* _Problem requirements_: Starting from the first line below, count every line holding the word "teal", then state the total alone.

(Records to process)

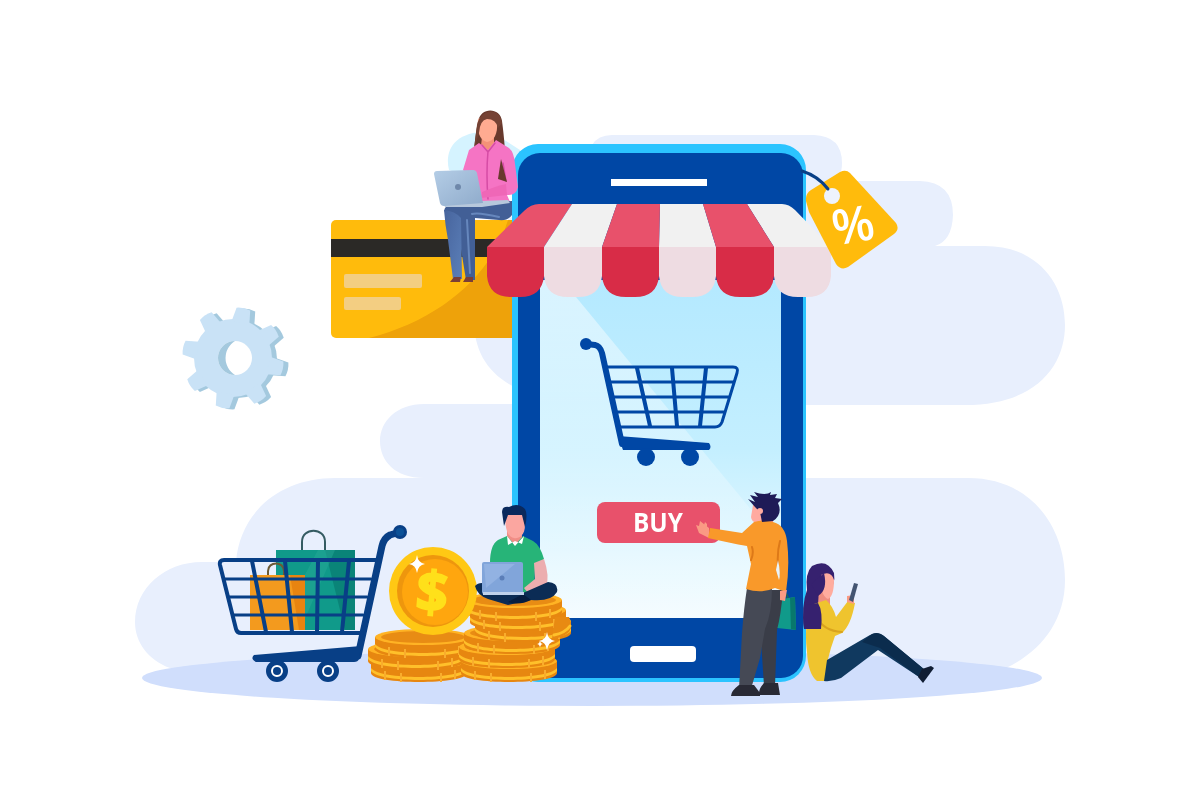
<!DOCTYPE html>
<html lang="en">
<head>
<meta charset="utf-8">
<title>Mobile shopping</title>
<style>
:root{--cloud:#e8effd;--ground:#d0defc;--navy:#0047a5;--ink:#083f86;--cyan:#2bc4ff;--red:#d82c47;--rose:#e8516b;--gold:#ffbb0c;--amber:#eea20a;--coin:#e88a12;--teal:#109a8a;--orange:#f9992a;--skin:#fa9a84;--hair:#1e1b57}
html,body{margin:0;width:1200px;height:800px;overflow:hidden;background:#fff}
svg{display:block}
.label{font-family:"Open Sans","Noto Sans",sans-serif;font-weight:600;fill:#fff;text-anchor:middle}
.cloud{fill:var(--cloud)}
.navy{fill:var(--navy)}
.ink{fill:var(--ink)}
.line{fill:none;stroke-linecap:round;stroke-linejoin:round}
</style>
</head>
<body>
<svg width="1200" height="800" viewBox="0 0 1200 800" role="img" aria-label="People shopping around a large phone storefront">
<defs>
<linearGradient id="screen" x1="0" y1="0" x2="0" y2="1"><stop offset="0" stop-color="#b4e9ff"/><stop offset=".5" stop-color="#c4efff"/><stop offset="1" stop-color="#f4fcff"/></linearGradient>
<linearGradient id="shine" x1="0" y1="0" x2="0" y2="1"><stop offset="0" stop-color="#fff" stop-opacity=".5"/><stop offset="1" stop-color="#fff" stop-opacity=".1"/></linearGradient>
<linearGradient id="lid" x1="0" y1="0" x2="1" y2="1"><stop offset="0" stop-color="#b4cde6"/><stop offset="1" stop-color="#8fabcb"/></linearGradient>
<linearGradient id="jeans" x1="0" y1="0" x2="1" y2="1"><stop offset="0" stop-color="#47649d"/><stop offset="1" stop-color="#5b7fb8"/></linearGradient>
<clipPath id="cardClip"><rect x="331" y="220" width="200" height="118" rx="5"/></clipPath>
<g id="tooth"><path d="M-9-36-7-50Q0-52 7-50L9-36Z"/></g>
<g id="gear"><circle r="39"/><use href="#tooth" transform="rotate(12)"/><use href="#tooth" transform="rotate(57)"/><use href="#tooth" transform="rotate(102)"/><use href="#tooth" transform="rotate(147)"/><use href="#tooth" transform="rotate(192)"/><use href="#tooth" transform="rotate(237)"/><use href="#tooth" transform="rotate(282)"/><use href="#tooth" transform="rotate(327)"/></g>
<g id="disc">
<path d="M0 8V20C0 32 96 32 96 20V8Z" fill="#e78710"/>
<path d="M0 15C8 27 88 27 96 15V18C88 30 8 30 0 18Z" fill="#ffc02a"/>
<path d="M14 18v9M30 20v9M70 20v9M84 17v9" stroke="#f9ad2d" stroke-width="2"/>
<ellipse cx="48" cy="8" rx="48" ry="8" fill="#ffb324"/><ellipse cx="48" cy="8" rx="42" ry="6" fill="#e88c14"/>
</g>
<path id="spark" d="M0-9Q1-1 8 0 1 1 0 9-1 1-8 0-1-1 0-9Z" fill="#fff"/>
</defs>

<g id="backdrop">
<path class="cloud" d="M592 145Q598 135 612 135H814Q842 136 842 163 842 178 832 181H920Q953 182 953 215 952 241 935 246H985C1038 246 1065 284 1065 325S1036 405 965 405H806V478H968C1032 478 1065 528 1065 580 1065 622 1040 652 1006 668H170C148 660 135 642 135 622 135 588 165 562 202 562H236C240 512 280 478 335 478H424C395 478 380 461 380 441S397 404 424 404H520V390C488 375 474 352 474 320V250Z"/>
<path d="M492 132C455 130 444 150 449 170L470 178H520V150Z" fill="#d5f3ff"/>
<ellipse cx="592" cy="678" rx="450" ry="28" fill="var(--ground)"/>
</g>

<g id="settings-gear">
<use href="#gear" transform="translate(238 359)" fill="#a4c9de"/>
<use href="#gear" transform="translate(233 358)" fill="#c9e2f6"/>
<circle cx="235" cy="358" r="17" fill="#fff"/><path d="M235 341a17 17 0 0 0 0 34 20 20 0 0 1 0-34Z" fill="#a4c9de"/>
</g>

<g id="credit-card" clip-path="url(#cardClip)">
<rect x="331" y="220" width="200" height="118" fill="var(--gold)"/>
<path d="M369 338C440 320 492 275 508 220H532V338Z" fill="var(--amber)"/>
<rect x="331" y="239" width="200" height="18" fill="#2b2926"/>
<rect x="344" y="274" width="78" height="14" rx="2" fill="#f3ce82"/><rect x="344" y="297" width="57" height="13" rx="2" fill="#f3ce82"/>
</g>

<g id="phone">
<rect x="512" y="144" width="294" height="538" rx="26" fill="var(--cyan)"/>
<rect class="navy" x="518" y="153" width="285" height="525" rx="22"/>
<rect x="540" y="280" width="241" height="338" fill="url(#screen)"/>
<path d="M540 280H562L781 546V618H540Z" fill="url(#shine)"/>
<rect x="611" y="179" width="96" height="7" fill="#fff"/>
<rect x="630" y="646" width="66" height="16" rx="4" fill="#fff"/>
</g>

<g id="awning">
<path d="M539 204H572L544 247H487L524 211Q531 204 539 204Z" fill="var(--rose)"/>
<path d="M572 204H617L602 247H544ZM660 204H703L716 247H659ZM747 204H782Q789 204 795 210L831 247H774Z" fill="#f1f1f1"/>
<path d="M617 204H660L659 247H602ZM703 204H747L774 247H716Z" fill="var(--rose)"/>
<path d="M487 247H544V276Q542 297 520 297H511Q489 297 487 276ZM602 247H659V276Q657 297 635 297H626Q604 297 602 276ZM716 247H774V276Q772 297 750 297H740Q718 297 716 276Z" fill="var(--red)"/>
<path d="M544 247H602V276Q600 297 578 297H568Q546 297 544 276ZM659 247H716V276Q714 297 692 297H683Q661 297 659 276ZM774 247H831V276Q829 297 807 297H798Q776 297 774 276Z" fill="#eedce2"/>
</g>

<g id="discount-tag">
<path d="M806 201Q805 194 811 190L840 172Q846 169 850 173L896 223Q900 229 894 234L848 267Q841 271 836 264L809 212Z" fill="var(--gold)"/>
<circle cx="832" cy="196" r="8" fill="#eef3fd"/>
<path class="line" d="M802 171Q818 176 828 189" stroke="var(--ink)" stroke-width="3"/>
<text class="label" transform="translate(856 242) rotate(-10)" font-size="49">%</text>
</g>

<g id="screen-cart">
<g class="line" stroke="var(--navy)">
<path d="M586 344 595 345Q600 346 602 353L622 444" stroke-width="6"/>
<path d="M607 367H733Q739 367 737 373L722 422Q720 427 715 427H618M611 382H733M614 397H729M617 412H725" stroke-width="3"/>
<path d="M637 368 650 426M672 368 677 426M706 368 700 426" stroke-width="4"/>
</g>
<circle class="navy" cx="586" cy="344" r="6"/><path class="navy" d="M618 436 709 443Q712 447 709 450H623Z"/>
<circle class="navy" cx="646" cy="457" r="9"/><circle class="navy" cx="690" cy="457" r="9"/>
</g>

<g id="buy-button">
<rect x="597" y="502" width="123" height="41" rx="8" fill="var(--rose)"/>
<text class="label" x="658" y="532" font-size="26" style="font-weight:700" textLength="50" lengthAdjust="spacingAndGlyphs">BUY</text>
</g>

<g id="shopping-cart">
<path class="line" d="M302 554V542C302 527 325 527 325 542V554" stroke="#345b62" stroke-width="2"/>
<rect x="276" y="550" width="79" height="80" fill="var(--teal)"/><path d="M325 550H355V630H345Z" fill="#0a8478"/><path d="M276 630 318 550H335L300 630Z" fill="#27aa98" opacity=".5"/>
<path class="line" d="M268 580V571C268 561 284 561 284 571V580" stroke="#6b5a35" stroke-width="2"/>
<rect x="250" y="575" width="55" height="55" fill="#f39a1e"/><path d="M290 575H305V630H299Z" fill="#e88410"/>
<g class="line" stroke="var(--ink)">
<path d="M400 532 390 535Q384 538 382 546L358 656" stroke-width="7"/>
<path d="M376 560H224Q219 560 220 565L236 629Q237 633 241 633H362" stroke-width="4"/>
<path d="M224 579H371M229 597H367M233 615H363" stroke-width="3"/>
<path d="M252 561 266 632M285 561 292 632M318 561 317 632M349 561 342 632" stroke-width="4"/>
</g>
<circle class="ink" cx="400" cy="532" r="7"/><circle cx="400" cy="532" r="4" fill="#0b5197"/>
<path class="ink" d="M254 655 361 646 359 659Q358 662 354 662H256Q250 659 254 655Z"/>
<g fill="#fff" stroke="var(--ink)" stroke-width="5"><circle cx="277" cy="671" r="8.5"/><circle cx="328" cy="671" r="8.5"/></g>
<circle class="ink" cx="277" cy="671" r="4"/><circle class="ink" cx="328" cy="671" r="4"/>
</g>

<g id="coin-stacks">
<use href="#disc" x="371" y="653"/><use href="#disc" x="368" y="641"/><use href="#disc" x="375" y="629"/>
<use href="#disc" x="461" y="653"/><use href="#disc" x="459" y="639"/><use href="#disc" x="464" y="625"/>
<use href="#disc" x="475" y="613"/><use href="#disc" x="470" y="602"/><use href="#disc" x="466" y="592"/>
<path d="M555 617H569Q573 626 569 632 562 638 552 639Z" fill="var(--coin)"/><path class="line" d="M554 635Q565 633 570 626" stroke="#ffc02a" stroke-width="3"/>
<use href="#spark" x="547" y="641"/><use href="#spark" transform="translate(540 644) scale(.4)"/>
<circle cx="433" cy="591" r="44" fill="#ffc814"/><circle cx="433" cy="591" r="36" fill="#ee960d"/><circle cx="435" cy="592" r="33" fill="#ffa60e"/>
<text x="432" y="612" text-anchor="middle" font-family="'Noto Sans','Open Sans',sans-serif" font-weight="800" font-size="56" fill="#ffe01a" stroke="#ffe01a" stroke-width="2" transform="rotate(5 432 594)">$</text>
<use href="#spark" x="417" y="564"/>
</g>

<g id="woman-on-card">
<path d="M478 122C480 107 500 107 502 121 504 135 506 160 507 181L497 176 474 150C475 141 476 130 478 122Z" fill="#68392d"/>
<path d="M482 137H494V148L488 153 481 146Z" fill="#f49278"/>
<path d="M478 119Q487 115 497 122C498 134 494 141 487 142 479 140 477 131 478 119Z" fill="#ffab91"/>
<path d="M477 125C480 109 500 106 502 123L498 128Q496 119 487 119 480 120 479 133L474 149Z" fill="#754234"/>
<path d="M479 143 488 150 496 140 509 148Q514 152 515 164L518 187Q516 196 507 195L510 202H468Q474 182 463 170L469 150Z" fill="#f574c4"/>
<path class="line" d="M488 151Q486 174 488 199M503 163 506 181M482 145 488 152 495 143" stroke="#d64ca5" stroke-width="1.5"/>
<path d="M501 159 507 182 498 179Z" fill="#68392d"/>
<path d="M506 184Q496 186 482 192L481 198 507 195Z" fill="#ef67b7"/>
<path d="M512 201V215Q508 221 499 220L475 218 475 280H466L456 218 444 211Q445 204 453 205 480 207 490 202Z" fill="#425f96"/>
<path d="M444 210Q455 211 461 218L462 279H453L448 240Q445 224 444 210Z" fill="url(#jeans)"/>
<path d="M472 214Q478 212 499 217M467 220 470 273" class="line" stroke="#6687bd" stroke-width="2"/>
<path d="M454 277H461L460 282H450ZM466 277H473V282H463Z" fill="#7a3f37"/>
<path d="M443 203 445 207H482L510 203 508 200 482 201Z" fill="#b7c8dc"/>
<path d="M434 174Q434 171 437 171L473 170Q476 170 477 173L483 203 444 206Q441 206 440 203Z" fill="url(#lid)"/><circle cx="458" cy="187" r="3" fill="#6f88aa"/>
</g>

<g id="man-with-laptop">
<path d="M507 530H522V545H507Z" fill="#f08d86"/>
<path d="M498 540 507 536 515 545 523 536 533 541Q540 545 544 559L535 568 534 595H491L490 563Q490 545 498 540Z" fill="#27b478"/>
<path d="M507 536 515 546 524 536 522 544 515 541 508 545Z" fill="#fff"/>
<path d="M505 514H525V525C525 537 517 539 514 538 508 537 505 530 505 514Z" fill="#fba6a0"/>
<path d="M504 526 502 512Q502 506 509 507 518 502 525 509 528 514 525 527L522 515H508Z" fill="#0a295c"/>
<path d="M534 563 544 559Q550 577 546 586L528 593 524 588 535 579Z" fill="#ecadaf"/>
<path d="M475 586Q479 581 488 584L523 593 548 582Q559 583 557 592 551 602 531 600L508 605 488 599Q477 595 475 586Z" fill="#0b2c55"/>
<path d="M508 602 523 594 531 600Q519 606 508 602Z" fill="#061d40"/>
<rect x="482" y="562" width="41" height="32" rx="2" fill="#81a5da"/><path d="M484 564H515L486 588Z" fill="#92b2e2"/><circle cx="502" cy="578" r="2.5" fill="#5b7eb8"/><path d="M483 592H524V595H483Z" fill="#c0d2ec"/>
</g>

<g id="man-pressing-button">
<path class="line" d="M779 602V594Q787 589 789 602" stroke="#1b665e" stroke-width="2"/>
<path d="M775 600 795 597 796 630 777 628Z" fill="var(--teal)"/><path d="M790 598 795 597 796 630 791 629Z" fill="#08786c"/>
<path d="M761 590H783Q781 615 777 630L775 686H764L761 640Z" fill="#3a3d48"/>
<path d="M747 588H772Q772 613 765 629L760 658 751 689H739L742 633Q744 607 747 588Z" fill="#454955"/>
<path d="M739 685H754L760 693V696H731Q731 691 739 685ZM764 683H778L780 695H760Q757 691 764 683Z" fill="#292a35"/>
<path d="M709 528 700 521 699 526 696 525 699 533 709 538Z" fill="var(--skin)"/><path d="M703 528 705 522 707 524 707 530Z" fill="var(--skin)"/>
<path d="M756 510H773V527H753L756 518Z" fill="#f58a79"/>
<path d="M753 505 751 517Q752 524 759 522L766 518 763 502Z" fill="#ffaaa0"/>
<path d="M754 522Q763 519 773 522 785 525 787 541 790 566 786 592L775 588Q761 594 746 589L751 564 747 546Q730 543 708 538L710 528 742 533Z" fill="var(--orange)"/>
<path class="line" d="M780 541Q776 555 779 575M751 560Q754 553 752 547" stroke="#dd7918" stroke-width="2"/>
<path d="M778 560Q781 574 779 580L776 570Z" fill="#e9f4fb"/>
<path d="M780 591 787 590 785 601 780 600Z" fill="var(--skin)"/>
<path d="M748 499 755 502 750 495 758 497 754 492Q766 496 771 492L770 495 777 494 775 498 782 499 778 503Q783 514 773 521L762 522 760 512 755 507Z" fill="var(--hair)"/><circle cx="760" cy="511" r="3" fill="#ffaaa0"/>
</g>

<g id="woman-with-phone">
<path d="M812 566Q827 558 834 573 836 584 827 596 822 609 821 628L804 629Q801 606 807 590 805 573 812 566Z" fill="#36216f"/>
<path d="M819 587H830V606H818Z" fill="#ef8e80"/><path d="M821 575Q831 570 834 580 834 596 828 599 820 596 821 575Z" fill="#ffac9e"/>
<path d="M824 573Q828 590 818 596L811 584Z" fill="#36216f"/>
<path d="M814 604 826 600Q833 606 836 617L848 601 855 603Q851 625 842 633L835 636Q826 660 825 681H817Q808 674 807 652 803 618 814 604Z" fill="#efc42e"/>
<path class="line" d="M816 616Q823 631 842 632" stroke="#d9a31d" stroke-width="2"/>
<path d="M847 602 847 596 854 595 854 604Z" fill="var(--skin)"/><path d="M849 600 854 583 858 584 853 602Z" fill="#435471"/>
<path d="M806 605Q802 616 804 629H821Q823 611 818 603Z" fill="#36216f"/>
<path d="M824 681 827 660 870 635Q877 631 884 636L925 670 919 677 878 650 841 678Q832 682 824 681Z" fill="#10395f"/>
<path d="M872 634Q879 631 885 637L925 670 919 677 880 648 862 642Z" fill="#0b2c4d"/>
<path d="M922 669 931 666 934 668 923 683 918 677Z" fill="#101d34"/>
</g>
</svg>
</body>
</html>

(End Records to process)

* _Solved exercise_: 3